#### [Exercise aim]
Show the lines below that contain the string "currentColor".

=== Begin Enclosure ===

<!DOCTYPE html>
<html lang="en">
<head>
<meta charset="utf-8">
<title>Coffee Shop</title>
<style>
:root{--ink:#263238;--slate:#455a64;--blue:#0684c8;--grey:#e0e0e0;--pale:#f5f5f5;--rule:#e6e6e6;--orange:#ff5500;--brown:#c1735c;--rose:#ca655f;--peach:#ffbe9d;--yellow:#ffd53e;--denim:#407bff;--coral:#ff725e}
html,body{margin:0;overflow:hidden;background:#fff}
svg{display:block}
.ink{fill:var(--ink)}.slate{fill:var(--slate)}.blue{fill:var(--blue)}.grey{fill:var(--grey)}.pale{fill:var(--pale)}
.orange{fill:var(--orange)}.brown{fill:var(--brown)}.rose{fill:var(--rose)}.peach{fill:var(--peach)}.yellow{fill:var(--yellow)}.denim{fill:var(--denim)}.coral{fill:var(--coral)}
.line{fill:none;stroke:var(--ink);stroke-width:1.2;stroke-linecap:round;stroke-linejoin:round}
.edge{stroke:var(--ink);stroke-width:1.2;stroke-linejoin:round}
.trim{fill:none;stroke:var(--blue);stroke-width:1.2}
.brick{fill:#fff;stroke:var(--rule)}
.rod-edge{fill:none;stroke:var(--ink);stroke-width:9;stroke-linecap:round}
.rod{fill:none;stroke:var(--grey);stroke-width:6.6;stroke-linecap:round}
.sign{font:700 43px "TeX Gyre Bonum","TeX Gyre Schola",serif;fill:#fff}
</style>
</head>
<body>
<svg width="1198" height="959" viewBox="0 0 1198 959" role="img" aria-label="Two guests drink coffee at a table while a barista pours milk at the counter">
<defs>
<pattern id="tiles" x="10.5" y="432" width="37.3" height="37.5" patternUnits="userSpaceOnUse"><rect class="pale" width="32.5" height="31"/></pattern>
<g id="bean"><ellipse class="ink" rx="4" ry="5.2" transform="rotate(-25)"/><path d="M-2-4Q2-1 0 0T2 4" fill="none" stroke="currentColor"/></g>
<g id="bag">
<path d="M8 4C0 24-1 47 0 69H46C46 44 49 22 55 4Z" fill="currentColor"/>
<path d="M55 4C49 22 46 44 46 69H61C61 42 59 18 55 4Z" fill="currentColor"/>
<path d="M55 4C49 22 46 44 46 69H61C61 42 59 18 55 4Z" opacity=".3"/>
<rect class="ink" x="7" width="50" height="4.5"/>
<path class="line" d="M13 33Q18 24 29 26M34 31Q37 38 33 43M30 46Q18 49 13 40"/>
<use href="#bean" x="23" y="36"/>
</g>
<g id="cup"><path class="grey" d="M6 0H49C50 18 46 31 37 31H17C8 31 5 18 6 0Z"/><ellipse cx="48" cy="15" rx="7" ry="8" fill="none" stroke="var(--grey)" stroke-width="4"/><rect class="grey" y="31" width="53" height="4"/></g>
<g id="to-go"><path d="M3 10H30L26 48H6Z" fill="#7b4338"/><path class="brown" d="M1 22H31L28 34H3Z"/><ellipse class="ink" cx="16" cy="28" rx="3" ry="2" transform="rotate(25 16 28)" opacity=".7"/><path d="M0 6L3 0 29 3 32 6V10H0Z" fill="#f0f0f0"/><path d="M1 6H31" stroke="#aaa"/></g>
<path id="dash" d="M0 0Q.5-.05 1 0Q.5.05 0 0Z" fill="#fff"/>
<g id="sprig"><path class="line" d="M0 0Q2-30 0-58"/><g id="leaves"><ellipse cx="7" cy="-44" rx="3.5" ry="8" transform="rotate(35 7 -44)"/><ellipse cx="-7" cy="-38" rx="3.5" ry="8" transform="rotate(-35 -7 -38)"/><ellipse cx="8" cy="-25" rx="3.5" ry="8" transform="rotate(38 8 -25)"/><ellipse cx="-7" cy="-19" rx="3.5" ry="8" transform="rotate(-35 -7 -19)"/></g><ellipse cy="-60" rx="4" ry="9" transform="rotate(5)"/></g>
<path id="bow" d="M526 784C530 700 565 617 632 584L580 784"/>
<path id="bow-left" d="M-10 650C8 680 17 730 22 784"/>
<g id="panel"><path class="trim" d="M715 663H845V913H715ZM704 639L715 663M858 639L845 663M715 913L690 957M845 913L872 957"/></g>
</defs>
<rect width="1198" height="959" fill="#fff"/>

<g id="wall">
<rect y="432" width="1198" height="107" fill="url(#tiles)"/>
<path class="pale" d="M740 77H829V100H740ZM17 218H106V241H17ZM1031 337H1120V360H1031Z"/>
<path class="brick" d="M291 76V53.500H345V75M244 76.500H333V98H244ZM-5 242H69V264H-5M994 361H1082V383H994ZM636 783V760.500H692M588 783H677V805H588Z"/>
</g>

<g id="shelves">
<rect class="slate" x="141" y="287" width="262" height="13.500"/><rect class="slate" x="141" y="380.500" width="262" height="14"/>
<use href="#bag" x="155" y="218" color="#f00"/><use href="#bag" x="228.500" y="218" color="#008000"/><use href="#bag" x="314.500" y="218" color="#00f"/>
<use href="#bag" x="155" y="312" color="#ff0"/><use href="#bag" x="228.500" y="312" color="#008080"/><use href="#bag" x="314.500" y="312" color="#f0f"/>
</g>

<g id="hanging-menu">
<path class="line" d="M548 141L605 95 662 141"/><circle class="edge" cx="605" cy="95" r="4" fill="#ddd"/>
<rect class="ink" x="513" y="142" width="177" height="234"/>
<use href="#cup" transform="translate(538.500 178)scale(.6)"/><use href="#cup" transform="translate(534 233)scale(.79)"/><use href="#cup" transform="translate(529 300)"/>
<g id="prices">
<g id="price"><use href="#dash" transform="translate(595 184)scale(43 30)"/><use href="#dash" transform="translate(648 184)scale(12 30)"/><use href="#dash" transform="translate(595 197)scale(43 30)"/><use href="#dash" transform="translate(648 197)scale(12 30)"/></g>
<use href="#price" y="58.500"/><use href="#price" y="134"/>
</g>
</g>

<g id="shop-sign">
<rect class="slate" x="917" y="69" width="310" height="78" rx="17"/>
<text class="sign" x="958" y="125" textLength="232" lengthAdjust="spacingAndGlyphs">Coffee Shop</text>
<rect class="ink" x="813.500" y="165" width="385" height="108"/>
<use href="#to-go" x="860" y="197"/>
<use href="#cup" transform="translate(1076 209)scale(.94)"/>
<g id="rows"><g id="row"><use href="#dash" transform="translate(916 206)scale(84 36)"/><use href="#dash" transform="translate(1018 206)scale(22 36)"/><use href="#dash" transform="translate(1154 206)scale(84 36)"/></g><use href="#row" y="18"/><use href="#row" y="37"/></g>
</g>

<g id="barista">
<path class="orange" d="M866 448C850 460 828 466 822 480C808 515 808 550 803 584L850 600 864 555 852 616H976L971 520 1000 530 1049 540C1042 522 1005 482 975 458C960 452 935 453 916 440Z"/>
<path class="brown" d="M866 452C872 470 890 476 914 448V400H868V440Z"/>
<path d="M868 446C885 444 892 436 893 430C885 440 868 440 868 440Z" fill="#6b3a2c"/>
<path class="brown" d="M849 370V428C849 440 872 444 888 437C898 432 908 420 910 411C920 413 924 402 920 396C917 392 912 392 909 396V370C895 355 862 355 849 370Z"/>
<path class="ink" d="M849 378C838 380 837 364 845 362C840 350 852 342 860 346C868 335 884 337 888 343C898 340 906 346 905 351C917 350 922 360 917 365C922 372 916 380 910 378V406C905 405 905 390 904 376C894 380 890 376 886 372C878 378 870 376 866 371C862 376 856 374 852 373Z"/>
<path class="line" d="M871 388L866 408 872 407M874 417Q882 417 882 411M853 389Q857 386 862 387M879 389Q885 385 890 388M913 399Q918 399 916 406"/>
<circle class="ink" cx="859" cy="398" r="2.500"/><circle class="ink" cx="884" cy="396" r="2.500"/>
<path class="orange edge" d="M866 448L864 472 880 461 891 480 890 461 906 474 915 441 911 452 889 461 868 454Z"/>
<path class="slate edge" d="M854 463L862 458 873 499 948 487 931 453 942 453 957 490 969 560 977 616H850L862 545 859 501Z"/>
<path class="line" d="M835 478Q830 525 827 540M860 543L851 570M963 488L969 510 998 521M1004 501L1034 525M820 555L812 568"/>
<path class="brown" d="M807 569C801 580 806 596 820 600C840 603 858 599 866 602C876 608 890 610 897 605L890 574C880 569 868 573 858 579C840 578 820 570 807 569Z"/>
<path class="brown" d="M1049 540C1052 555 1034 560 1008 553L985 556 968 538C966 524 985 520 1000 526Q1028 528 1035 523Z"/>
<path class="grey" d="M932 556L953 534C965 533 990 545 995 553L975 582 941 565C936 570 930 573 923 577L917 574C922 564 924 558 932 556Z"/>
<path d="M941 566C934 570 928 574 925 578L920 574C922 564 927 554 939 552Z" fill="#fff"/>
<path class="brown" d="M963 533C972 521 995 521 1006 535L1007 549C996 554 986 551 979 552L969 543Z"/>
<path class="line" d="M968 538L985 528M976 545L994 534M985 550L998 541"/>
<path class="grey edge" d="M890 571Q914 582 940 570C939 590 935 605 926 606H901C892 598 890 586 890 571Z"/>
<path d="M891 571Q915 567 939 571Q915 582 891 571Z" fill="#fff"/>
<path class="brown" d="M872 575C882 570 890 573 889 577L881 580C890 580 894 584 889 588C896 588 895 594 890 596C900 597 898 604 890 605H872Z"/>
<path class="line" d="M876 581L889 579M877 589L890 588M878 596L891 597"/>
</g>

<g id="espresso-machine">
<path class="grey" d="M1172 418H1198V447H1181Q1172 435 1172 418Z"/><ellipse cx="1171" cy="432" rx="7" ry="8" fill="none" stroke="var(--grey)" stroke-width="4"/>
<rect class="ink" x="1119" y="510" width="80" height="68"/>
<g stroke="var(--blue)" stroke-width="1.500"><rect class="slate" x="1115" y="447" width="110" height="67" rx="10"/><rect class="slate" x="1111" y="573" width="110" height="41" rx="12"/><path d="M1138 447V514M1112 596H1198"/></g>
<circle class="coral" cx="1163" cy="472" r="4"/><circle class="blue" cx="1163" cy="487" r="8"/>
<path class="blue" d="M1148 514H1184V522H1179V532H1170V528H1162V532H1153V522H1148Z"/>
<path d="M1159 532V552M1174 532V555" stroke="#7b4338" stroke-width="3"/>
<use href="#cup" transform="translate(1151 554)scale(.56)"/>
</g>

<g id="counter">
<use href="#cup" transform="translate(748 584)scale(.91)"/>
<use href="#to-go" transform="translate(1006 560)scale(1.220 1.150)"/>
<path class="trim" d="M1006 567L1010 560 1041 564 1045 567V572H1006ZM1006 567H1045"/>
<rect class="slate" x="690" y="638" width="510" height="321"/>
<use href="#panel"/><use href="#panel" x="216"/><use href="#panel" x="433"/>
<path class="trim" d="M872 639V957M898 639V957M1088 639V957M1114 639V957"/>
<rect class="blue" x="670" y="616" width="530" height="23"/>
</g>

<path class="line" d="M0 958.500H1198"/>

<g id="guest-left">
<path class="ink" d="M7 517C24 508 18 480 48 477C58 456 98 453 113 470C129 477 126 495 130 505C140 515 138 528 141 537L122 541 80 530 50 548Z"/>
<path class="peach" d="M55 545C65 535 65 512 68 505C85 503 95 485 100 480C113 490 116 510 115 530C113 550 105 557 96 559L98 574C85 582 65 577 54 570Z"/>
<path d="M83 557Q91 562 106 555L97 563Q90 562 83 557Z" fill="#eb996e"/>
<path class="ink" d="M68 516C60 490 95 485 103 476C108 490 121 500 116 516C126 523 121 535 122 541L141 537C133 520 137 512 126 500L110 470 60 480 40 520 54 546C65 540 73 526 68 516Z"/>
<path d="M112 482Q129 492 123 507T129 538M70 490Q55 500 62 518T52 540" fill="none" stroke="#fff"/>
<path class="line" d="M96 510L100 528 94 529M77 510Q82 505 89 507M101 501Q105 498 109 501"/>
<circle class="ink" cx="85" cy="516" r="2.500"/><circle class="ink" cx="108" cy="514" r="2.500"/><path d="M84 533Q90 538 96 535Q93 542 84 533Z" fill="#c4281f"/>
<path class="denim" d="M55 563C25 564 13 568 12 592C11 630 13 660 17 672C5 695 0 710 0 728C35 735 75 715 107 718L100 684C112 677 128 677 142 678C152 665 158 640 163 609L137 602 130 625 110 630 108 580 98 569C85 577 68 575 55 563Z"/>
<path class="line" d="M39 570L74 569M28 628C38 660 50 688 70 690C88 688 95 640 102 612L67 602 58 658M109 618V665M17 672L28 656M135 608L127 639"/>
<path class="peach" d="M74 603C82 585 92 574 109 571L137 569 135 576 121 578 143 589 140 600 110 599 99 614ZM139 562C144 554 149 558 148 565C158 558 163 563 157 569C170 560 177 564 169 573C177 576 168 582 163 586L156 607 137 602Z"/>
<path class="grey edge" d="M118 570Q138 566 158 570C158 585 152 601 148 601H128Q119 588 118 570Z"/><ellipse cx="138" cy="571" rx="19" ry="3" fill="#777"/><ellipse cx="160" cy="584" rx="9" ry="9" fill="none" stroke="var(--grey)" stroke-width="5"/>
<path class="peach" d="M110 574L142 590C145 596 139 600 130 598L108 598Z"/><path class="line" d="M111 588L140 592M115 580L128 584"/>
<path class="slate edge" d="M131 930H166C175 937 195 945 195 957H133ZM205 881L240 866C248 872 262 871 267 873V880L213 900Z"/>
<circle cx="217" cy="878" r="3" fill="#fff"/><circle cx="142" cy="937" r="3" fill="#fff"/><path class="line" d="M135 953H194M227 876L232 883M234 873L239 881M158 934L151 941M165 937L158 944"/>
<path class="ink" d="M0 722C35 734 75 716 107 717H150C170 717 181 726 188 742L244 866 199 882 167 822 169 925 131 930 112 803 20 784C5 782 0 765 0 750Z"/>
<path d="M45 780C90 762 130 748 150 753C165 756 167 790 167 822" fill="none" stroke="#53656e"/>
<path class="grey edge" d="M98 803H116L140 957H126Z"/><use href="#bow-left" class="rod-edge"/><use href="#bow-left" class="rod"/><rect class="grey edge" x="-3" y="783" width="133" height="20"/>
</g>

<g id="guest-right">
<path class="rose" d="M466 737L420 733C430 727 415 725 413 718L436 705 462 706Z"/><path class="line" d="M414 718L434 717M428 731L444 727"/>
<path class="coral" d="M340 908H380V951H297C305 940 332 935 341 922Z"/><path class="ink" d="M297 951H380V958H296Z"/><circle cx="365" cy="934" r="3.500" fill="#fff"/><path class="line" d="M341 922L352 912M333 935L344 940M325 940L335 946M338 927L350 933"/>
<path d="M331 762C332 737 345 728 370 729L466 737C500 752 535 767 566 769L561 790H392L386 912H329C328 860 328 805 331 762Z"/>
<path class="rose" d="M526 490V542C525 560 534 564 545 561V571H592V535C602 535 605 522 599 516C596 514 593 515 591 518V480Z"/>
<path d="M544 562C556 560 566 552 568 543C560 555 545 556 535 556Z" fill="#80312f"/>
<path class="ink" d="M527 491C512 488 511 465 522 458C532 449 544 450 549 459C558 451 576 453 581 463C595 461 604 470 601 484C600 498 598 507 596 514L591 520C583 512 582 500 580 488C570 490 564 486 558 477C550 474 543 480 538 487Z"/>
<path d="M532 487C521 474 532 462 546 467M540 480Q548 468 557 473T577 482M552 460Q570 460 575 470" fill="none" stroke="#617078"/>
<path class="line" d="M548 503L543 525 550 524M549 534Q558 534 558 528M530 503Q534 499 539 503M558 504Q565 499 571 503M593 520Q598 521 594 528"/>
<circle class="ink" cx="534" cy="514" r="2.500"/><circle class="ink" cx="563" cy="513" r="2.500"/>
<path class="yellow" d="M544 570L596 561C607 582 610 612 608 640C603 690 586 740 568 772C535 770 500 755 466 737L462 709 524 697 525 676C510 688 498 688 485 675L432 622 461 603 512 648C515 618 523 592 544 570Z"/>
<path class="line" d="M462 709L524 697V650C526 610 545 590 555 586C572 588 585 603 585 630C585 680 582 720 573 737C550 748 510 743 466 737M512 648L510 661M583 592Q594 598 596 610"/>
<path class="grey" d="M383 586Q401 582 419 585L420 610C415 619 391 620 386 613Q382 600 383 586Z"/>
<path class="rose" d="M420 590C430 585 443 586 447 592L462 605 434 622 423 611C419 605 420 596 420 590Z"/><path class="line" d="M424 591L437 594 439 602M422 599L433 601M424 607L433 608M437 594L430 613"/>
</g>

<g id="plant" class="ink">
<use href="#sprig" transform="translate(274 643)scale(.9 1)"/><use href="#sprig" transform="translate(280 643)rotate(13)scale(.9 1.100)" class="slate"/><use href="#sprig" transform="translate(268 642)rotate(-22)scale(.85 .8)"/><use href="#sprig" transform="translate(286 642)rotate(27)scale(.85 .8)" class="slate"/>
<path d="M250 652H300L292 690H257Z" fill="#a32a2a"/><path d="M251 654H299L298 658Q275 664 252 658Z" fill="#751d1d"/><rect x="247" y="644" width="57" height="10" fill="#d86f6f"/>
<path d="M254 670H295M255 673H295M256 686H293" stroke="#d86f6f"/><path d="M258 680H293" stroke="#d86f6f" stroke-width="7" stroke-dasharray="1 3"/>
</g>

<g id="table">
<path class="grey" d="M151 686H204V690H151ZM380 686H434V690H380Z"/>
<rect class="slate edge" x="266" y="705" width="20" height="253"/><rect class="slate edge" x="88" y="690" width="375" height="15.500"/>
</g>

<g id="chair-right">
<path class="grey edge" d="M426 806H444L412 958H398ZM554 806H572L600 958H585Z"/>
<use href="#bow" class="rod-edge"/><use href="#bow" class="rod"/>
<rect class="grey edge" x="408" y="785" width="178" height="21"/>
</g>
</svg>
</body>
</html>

=== End Enclosure ===

#### [Result of the task]
<g id="bean"><ellipse class="ink" rx="4" ry="5.2" transform="rotate(-25)"/><path d="M-2-4Q2-1 0 0T2 4" fill="none" stroke="currentColor"/></g>
<path d="M8 4C0 24-1 47 0 69H46C46 44 49 22 55 4Z" fill="currentColor"/>
<path d="M55 4C49 22 46 44 46 69H61C61 42 59 18 55 4Z" fill="currentColor"/>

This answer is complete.